EXTRACTED INFORMATION Start Marker
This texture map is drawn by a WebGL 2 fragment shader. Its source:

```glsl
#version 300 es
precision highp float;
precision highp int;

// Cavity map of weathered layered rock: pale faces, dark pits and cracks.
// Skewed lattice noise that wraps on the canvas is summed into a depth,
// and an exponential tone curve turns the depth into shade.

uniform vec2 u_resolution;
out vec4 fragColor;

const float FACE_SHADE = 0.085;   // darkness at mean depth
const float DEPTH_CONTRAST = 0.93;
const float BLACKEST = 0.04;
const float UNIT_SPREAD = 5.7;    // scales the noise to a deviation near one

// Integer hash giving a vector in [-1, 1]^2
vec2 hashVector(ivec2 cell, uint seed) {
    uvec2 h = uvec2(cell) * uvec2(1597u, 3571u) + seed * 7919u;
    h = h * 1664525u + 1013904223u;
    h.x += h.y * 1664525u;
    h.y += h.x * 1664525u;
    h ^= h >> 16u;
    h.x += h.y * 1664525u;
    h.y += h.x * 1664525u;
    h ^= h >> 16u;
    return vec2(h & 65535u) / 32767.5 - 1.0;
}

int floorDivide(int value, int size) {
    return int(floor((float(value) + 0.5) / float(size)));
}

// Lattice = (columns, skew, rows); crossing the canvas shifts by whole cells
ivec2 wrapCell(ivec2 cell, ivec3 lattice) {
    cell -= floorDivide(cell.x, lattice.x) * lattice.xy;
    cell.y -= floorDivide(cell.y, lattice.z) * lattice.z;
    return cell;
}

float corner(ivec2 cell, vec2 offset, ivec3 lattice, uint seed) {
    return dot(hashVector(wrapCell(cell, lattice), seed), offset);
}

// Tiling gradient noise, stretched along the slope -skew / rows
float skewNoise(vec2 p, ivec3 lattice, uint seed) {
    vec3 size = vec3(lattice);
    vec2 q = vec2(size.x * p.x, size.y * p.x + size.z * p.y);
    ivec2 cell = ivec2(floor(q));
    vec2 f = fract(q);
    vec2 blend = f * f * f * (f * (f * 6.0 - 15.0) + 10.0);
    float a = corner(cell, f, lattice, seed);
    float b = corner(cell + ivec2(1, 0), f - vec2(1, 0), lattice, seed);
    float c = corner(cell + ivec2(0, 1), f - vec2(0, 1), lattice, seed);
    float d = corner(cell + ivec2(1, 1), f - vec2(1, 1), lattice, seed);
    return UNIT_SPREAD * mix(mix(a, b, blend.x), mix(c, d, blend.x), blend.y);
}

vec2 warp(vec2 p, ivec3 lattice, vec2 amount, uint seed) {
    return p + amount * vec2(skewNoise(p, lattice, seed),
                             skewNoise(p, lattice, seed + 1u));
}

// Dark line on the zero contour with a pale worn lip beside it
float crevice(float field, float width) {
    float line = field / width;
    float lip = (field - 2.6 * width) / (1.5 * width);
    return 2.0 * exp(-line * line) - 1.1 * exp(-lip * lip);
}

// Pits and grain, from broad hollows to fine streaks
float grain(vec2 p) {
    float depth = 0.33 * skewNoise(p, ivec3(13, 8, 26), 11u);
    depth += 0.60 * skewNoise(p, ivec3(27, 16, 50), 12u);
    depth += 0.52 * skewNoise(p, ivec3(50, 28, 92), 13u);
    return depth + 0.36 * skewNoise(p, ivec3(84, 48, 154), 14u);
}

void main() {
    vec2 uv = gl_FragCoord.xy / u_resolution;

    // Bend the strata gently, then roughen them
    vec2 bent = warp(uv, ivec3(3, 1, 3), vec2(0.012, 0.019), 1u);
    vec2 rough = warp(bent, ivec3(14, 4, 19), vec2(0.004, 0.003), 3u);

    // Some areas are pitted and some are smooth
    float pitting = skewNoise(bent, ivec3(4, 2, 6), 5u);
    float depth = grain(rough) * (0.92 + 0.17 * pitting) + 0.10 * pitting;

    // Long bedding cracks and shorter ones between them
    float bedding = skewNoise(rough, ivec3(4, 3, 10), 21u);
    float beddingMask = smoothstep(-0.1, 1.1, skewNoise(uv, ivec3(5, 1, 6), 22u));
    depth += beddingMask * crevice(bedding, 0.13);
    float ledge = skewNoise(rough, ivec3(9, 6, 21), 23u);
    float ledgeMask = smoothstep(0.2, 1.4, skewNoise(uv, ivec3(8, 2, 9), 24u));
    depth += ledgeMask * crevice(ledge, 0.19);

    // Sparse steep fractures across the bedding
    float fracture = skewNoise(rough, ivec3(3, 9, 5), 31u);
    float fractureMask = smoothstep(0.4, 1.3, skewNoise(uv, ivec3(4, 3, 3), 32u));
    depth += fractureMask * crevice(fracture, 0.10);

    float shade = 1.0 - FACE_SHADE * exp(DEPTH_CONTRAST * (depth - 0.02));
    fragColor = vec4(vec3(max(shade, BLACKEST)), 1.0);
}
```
EXTRACTED INFORMATION End Marker
EXTRACTED INFORMATION Start Marker
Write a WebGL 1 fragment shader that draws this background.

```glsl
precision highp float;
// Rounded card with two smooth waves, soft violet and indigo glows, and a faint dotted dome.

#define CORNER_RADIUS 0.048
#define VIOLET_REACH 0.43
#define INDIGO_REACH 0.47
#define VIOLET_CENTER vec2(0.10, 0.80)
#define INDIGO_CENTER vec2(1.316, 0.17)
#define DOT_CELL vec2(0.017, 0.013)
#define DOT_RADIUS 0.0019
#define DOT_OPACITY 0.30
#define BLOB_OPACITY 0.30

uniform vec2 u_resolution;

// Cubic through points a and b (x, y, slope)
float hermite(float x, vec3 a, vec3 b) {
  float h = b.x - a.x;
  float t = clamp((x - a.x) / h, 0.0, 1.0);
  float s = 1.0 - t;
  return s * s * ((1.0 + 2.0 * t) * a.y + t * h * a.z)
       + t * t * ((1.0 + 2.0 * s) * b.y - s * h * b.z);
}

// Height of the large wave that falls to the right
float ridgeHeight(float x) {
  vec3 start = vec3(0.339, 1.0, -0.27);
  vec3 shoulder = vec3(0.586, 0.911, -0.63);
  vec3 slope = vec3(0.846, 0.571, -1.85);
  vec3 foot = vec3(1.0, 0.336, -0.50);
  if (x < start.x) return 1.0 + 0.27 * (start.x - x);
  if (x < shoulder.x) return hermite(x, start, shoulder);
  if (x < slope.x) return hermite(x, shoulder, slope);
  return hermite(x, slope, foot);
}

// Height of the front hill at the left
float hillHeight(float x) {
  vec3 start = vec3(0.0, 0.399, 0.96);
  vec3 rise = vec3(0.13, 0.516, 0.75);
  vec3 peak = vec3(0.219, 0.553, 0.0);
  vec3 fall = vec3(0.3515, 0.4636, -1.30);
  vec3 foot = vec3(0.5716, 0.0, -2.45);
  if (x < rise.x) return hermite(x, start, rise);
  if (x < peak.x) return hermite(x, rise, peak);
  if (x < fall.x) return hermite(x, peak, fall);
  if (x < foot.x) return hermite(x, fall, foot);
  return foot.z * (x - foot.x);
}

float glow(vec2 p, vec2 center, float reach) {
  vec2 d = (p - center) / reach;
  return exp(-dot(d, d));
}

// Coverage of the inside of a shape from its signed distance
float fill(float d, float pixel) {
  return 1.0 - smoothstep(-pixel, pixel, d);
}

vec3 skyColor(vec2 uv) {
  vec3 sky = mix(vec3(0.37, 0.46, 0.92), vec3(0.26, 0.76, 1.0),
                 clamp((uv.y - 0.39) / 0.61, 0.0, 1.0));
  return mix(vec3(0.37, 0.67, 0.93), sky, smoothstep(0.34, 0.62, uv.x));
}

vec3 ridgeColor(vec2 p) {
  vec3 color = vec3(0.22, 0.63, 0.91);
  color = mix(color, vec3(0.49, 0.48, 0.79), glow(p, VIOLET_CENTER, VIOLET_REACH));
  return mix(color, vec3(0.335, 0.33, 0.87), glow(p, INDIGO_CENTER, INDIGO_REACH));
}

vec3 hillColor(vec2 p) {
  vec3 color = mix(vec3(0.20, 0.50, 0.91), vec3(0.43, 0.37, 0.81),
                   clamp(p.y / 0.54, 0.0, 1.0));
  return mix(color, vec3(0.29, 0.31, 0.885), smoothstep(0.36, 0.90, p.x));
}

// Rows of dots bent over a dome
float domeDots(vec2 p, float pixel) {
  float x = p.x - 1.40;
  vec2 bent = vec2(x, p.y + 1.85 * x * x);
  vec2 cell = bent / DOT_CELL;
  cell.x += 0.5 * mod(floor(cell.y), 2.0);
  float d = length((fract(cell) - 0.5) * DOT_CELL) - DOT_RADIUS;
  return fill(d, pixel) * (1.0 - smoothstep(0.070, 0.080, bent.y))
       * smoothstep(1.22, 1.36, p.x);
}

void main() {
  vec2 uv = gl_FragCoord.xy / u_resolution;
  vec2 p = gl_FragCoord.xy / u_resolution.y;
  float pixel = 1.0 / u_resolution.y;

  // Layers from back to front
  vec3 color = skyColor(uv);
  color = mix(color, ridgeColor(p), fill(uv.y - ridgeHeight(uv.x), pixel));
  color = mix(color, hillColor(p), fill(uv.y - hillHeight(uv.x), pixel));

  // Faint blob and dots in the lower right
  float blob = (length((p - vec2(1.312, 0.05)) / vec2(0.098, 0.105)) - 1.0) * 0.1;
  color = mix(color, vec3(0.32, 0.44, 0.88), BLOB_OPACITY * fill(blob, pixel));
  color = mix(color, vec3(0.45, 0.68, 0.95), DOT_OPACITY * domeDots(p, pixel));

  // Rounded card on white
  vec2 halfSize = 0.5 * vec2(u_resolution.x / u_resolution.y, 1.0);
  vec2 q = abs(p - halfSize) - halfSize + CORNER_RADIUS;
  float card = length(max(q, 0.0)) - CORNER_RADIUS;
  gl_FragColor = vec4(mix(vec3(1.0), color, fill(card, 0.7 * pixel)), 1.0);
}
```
EXTRACTED INFORMATION End Marker
Every line that contains "fill" should be copied out of the data.

> EXERCISE RESULT:
float fill(float d, float pixel) {
  return fill(d, pixel) * (1.0 - smoothstep(0.070, 0.080, bent.y))
  color = mix(color, ridgeColor(p), fill(uv.y - ridgeHeight(uv.x), pixel));
  color = mix(color, hillColor(p), fill(uv.y - hillHeight(uv.x), pixel));
  color = mix(color, vec3(0.32, 0.44, 0.88), BLOB_OPACITY * fill(blob, pixel));
  gl_FragColor = vec4(mix(vec3(1.0), color, fill(card, 0.7 * pixel)), 1.0);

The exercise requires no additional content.